One past Christmas Eve, the church we attended put on a unique Christmas program. It wasn’t the classic beginning-to-end narrative of the Christmas story but a play composed of character scenes. It featured not only the characters from whom you would expect to hear, such as Mary or an angel, but a shepherd and Joseph and others.
Joseph’s monologue, in particular, interested me. He spoke about the fact that while he had accepted what Mary told him about carrying God’s son – the virginal conception, the divine incarnation – he found himself stuck at the no-room-in-the-inn part. That, he found harder to accept. If this was God’s son about to be born, and if this was God’s plan they were participating in, and if God was providing the way, marking the path, then why wasn’t there room for them?
He told of voicing this frustration to Mary, to which she responded: “Allow it.”
I suppose the rest of his monologue went on to have Joseph reporting Mary’s further explanation and her encouragement to him to let God work out his plan in whatever way he wants and to trust him, but I stopped listening at “Allow it” and lingered there.
“Allow it” calls to mind Mary’s famous “Let it be to me as you have said” but with an even stronger note of agency and for something on a more human scale than the angelic annunciation. A statement of active passivity, a consent of both heart and mind. “Allow it” and relax. No bracing, straining, plotting to change or avoid. “Allow it” moves in and out with the breath. In this drama of the playing out of divine mystery in human life, “Allow it” seems to me to be one of the strongest, albeit paradoxical, statements of hope I can think of.

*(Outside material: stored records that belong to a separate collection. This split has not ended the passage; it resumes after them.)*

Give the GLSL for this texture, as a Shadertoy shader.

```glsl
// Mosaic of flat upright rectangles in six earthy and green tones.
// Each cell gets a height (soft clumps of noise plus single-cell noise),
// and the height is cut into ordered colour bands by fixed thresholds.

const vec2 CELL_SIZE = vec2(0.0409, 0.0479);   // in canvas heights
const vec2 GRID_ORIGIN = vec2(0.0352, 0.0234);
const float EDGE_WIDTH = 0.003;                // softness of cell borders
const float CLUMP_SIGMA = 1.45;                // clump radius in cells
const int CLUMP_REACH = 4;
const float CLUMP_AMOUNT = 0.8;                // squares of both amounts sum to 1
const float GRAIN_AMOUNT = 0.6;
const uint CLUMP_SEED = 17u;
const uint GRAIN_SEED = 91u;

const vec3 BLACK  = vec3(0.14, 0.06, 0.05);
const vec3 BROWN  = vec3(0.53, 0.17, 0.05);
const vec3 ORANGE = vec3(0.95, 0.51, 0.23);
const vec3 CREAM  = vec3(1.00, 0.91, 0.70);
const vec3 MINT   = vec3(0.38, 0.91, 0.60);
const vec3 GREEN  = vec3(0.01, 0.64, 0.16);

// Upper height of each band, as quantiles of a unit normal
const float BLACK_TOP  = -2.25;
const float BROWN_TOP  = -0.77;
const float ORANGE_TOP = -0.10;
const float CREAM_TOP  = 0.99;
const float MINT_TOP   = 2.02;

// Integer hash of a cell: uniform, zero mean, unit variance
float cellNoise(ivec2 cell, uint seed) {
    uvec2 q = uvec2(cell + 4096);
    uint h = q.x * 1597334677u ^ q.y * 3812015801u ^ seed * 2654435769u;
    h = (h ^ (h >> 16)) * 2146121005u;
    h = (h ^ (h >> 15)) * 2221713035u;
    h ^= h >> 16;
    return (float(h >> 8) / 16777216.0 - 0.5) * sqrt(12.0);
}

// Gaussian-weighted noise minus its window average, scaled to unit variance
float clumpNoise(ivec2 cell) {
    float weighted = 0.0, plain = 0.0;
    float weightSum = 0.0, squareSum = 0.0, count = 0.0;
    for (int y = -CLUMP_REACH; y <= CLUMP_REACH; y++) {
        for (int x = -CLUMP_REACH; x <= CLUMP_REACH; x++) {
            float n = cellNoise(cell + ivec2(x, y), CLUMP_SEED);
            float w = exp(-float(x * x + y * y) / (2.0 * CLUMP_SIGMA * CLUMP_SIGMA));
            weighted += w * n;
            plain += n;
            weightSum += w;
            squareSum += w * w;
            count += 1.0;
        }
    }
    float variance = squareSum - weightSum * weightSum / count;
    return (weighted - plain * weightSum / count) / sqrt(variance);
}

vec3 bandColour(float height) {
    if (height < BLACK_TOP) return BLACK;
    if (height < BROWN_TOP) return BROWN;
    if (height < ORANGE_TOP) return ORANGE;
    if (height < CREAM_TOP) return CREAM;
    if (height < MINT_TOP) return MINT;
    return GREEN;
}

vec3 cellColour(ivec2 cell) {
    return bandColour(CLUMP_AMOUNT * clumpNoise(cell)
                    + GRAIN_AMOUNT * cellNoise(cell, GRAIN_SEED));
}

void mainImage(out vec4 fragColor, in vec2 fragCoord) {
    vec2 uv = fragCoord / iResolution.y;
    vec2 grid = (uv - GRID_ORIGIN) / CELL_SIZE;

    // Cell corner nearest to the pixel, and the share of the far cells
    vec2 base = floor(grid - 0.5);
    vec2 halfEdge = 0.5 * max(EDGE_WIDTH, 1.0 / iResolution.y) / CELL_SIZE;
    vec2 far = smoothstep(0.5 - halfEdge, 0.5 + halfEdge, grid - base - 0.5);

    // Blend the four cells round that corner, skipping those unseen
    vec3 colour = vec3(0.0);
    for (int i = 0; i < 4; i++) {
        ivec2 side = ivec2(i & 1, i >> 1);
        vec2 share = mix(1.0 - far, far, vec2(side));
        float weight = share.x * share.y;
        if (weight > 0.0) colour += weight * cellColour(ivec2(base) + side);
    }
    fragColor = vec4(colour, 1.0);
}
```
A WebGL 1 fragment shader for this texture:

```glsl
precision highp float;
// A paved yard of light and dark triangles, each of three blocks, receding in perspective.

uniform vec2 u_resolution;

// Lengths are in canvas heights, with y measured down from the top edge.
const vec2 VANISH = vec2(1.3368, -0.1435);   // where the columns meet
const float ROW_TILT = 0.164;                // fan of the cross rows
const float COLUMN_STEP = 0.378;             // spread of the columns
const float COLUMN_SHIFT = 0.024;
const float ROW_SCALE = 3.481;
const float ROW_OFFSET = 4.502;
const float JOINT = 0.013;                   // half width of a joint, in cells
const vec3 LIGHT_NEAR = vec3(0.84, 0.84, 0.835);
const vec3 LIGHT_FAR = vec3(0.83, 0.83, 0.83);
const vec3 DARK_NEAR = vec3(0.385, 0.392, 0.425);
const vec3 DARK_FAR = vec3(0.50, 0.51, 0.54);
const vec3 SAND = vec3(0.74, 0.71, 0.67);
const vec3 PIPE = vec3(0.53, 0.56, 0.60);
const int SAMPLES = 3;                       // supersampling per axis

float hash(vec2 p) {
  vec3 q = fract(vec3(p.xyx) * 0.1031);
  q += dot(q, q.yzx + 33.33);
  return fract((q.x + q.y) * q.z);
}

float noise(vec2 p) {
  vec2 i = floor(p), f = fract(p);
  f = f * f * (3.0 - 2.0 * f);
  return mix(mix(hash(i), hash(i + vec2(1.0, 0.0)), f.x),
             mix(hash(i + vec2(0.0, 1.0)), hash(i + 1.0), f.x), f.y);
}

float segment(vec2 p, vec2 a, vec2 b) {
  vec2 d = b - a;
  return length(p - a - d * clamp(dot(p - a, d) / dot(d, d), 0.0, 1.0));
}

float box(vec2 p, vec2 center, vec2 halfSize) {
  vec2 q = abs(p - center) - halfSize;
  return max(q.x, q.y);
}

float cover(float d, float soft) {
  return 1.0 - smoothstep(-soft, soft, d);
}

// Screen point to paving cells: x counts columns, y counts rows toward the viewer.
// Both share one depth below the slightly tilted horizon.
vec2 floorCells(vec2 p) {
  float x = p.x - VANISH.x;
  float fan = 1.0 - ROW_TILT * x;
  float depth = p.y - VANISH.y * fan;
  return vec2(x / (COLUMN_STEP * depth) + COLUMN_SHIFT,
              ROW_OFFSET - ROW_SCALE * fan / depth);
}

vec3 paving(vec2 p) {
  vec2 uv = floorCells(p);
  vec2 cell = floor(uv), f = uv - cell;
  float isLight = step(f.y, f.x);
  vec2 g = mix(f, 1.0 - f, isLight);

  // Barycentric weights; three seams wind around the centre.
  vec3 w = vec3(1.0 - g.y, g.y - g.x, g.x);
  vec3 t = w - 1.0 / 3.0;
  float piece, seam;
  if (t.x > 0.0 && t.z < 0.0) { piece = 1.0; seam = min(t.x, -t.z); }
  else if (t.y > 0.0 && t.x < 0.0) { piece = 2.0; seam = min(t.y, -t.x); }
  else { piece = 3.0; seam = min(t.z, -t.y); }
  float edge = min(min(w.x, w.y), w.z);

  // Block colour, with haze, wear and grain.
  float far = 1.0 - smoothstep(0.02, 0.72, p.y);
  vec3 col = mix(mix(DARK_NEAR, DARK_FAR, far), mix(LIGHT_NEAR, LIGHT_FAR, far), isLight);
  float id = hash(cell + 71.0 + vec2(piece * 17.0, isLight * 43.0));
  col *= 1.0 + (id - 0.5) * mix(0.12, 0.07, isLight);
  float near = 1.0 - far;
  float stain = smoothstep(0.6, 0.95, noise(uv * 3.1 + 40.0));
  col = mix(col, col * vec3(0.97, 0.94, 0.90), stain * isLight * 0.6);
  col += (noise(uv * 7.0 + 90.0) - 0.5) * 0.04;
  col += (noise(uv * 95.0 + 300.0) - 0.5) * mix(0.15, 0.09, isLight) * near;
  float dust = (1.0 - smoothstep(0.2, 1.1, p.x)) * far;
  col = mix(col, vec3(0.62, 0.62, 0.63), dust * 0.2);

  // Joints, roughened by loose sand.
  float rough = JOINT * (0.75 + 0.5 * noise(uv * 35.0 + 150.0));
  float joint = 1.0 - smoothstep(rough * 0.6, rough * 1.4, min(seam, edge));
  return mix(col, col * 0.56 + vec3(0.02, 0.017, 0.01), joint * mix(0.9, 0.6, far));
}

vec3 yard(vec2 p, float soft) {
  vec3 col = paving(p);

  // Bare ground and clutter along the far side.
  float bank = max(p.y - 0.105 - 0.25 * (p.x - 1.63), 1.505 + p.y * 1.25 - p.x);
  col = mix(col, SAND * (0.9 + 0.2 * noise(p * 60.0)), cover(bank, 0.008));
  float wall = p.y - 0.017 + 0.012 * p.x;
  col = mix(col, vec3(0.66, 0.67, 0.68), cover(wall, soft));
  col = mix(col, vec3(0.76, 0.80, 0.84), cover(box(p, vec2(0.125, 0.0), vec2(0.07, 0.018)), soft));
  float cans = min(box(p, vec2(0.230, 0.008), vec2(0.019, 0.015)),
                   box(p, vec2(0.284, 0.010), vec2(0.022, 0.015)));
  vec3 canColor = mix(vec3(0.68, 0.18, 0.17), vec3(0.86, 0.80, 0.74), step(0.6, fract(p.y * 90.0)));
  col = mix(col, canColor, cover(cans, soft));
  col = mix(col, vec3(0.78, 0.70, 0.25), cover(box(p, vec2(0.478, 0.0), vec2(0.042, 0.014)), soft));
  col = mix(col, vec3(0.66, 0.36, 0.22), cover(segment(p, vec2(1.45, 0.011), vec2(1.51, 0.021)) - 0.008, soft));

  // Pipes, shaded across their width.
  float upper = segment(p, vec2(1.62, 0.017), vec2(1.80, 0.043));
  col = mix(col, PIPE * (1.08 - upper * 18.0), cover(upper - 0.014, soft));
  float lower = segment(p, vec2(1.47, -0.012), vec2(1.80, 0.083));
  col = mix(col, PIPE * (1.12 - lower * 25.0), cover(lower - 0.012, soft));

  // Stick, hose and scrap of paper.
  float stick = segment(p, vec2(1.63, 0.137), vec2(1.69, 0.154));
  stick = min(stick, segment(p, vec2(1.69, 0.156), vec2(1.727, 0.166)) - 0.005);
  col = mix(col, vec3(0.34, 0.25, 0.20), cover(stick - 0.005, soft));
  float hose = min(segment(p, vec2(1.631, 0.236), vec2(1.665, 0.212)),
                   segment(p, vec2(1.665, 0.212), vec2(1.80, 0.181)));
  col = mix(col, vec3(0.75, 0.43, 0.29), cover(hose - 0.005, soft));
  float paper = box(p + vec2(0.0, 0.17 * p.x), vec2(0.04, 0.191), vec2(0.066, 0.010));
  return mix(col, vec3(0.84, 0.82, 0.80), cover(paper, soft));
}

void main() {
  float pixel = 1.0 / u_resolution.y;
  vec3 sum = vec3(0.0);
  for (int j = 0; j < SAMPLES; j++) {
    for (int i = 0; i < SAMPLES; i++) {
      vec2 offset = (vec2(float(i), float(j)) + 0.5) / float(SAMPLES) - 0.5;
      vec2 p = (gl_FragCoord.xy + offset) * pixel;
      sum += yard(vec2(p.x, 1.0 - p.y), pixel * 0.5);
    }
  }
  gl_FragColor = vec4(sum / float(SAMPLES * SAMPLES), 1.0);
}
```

Merry Christmas, dear reader. Hope, always.
[Photo: taken on the star atop our small Norfolk Island Pine.]